▸ Data for the task:
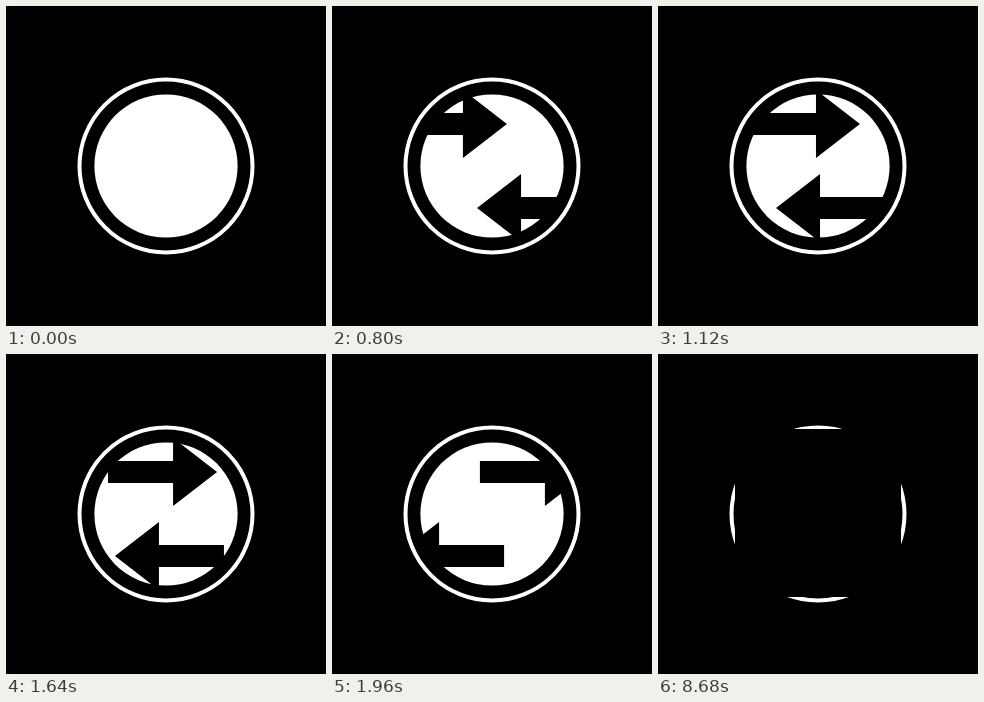
An HTML page that plays this animation: 320 px wide and 320 px high, repeating every 8.8 s.

```html
<!DOCTYPE html>
<html lang="en">
<head>
<meta charset="utf-8">
<title>Two arrows crossing a disc</title>
<style>
  html, body { margin: 0; height: 100%; overflow: hidden; background: #000; }
  svg { display: block; width: 100%; height: 100%; }
</style>
</head>
<body>
<svg viewBox="0 0 320 320">
  <defs>
    <path id="arrow" d="M0 118l-44-34v23h-65v22h65v23z"/>
  </defs>
  <circle cx="160" cy="160" r="71.6" fill="#fff"/>
  <use id="right" href="#arrow"/>
  <use id="left" href="#arrow"/>
  <circle cx="160" cy="160" r="86.5" fill="none" stroke="#fff" stroke-width="4"/>
  <rect id="cover" x="77" y="75" width="166" height="168"/>
</svg>
<script>
  const LOOP = 8800, STEP = 40;
  const ARRIVE = 1200, LEAVE = 1440, BLACKOUT = 8680;
  const REST = 203.1; // tip of the right-hand arrow while it pauses
  const [right, left, cover] = ['right', 'left', 'cover'].map(id => document.getElementById(id));

  // Decelerate into the pause, then accelerate away.
  function tipAt(t) {
    if (t < ARRIVE) return REST - 1.76e-4 * (ARRIVE - t) ** 2;
    if (t > LEAVE) return REST + 1.99e-4 * (t - LEAVE) ** 2;
    return REST;
  }

  function draw() {
    const t = Math.floor(performance.now() % LOOP / STEP) * STEP;
    const shift = `translate(${tipAt(t)} 0)`;
    right.setAttribute('transform', shift);
    left.setAttribute('transform', `rotate(180 160 160) ${shift}`);
    cover.style.display = t < BLACKOUT ? 'none' : '';
    requestAnimationFrame(draw);
  }
  draw();
</script>
</body>
</html>
```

▸ Your instructions: Every line of the material that holds the word "display" must be found and copied.

▸ Your solution:
  svg { display: block; width: 100%; height: 100%; }
    cover.style.display = t < BLACKOUT ? 'none' : '';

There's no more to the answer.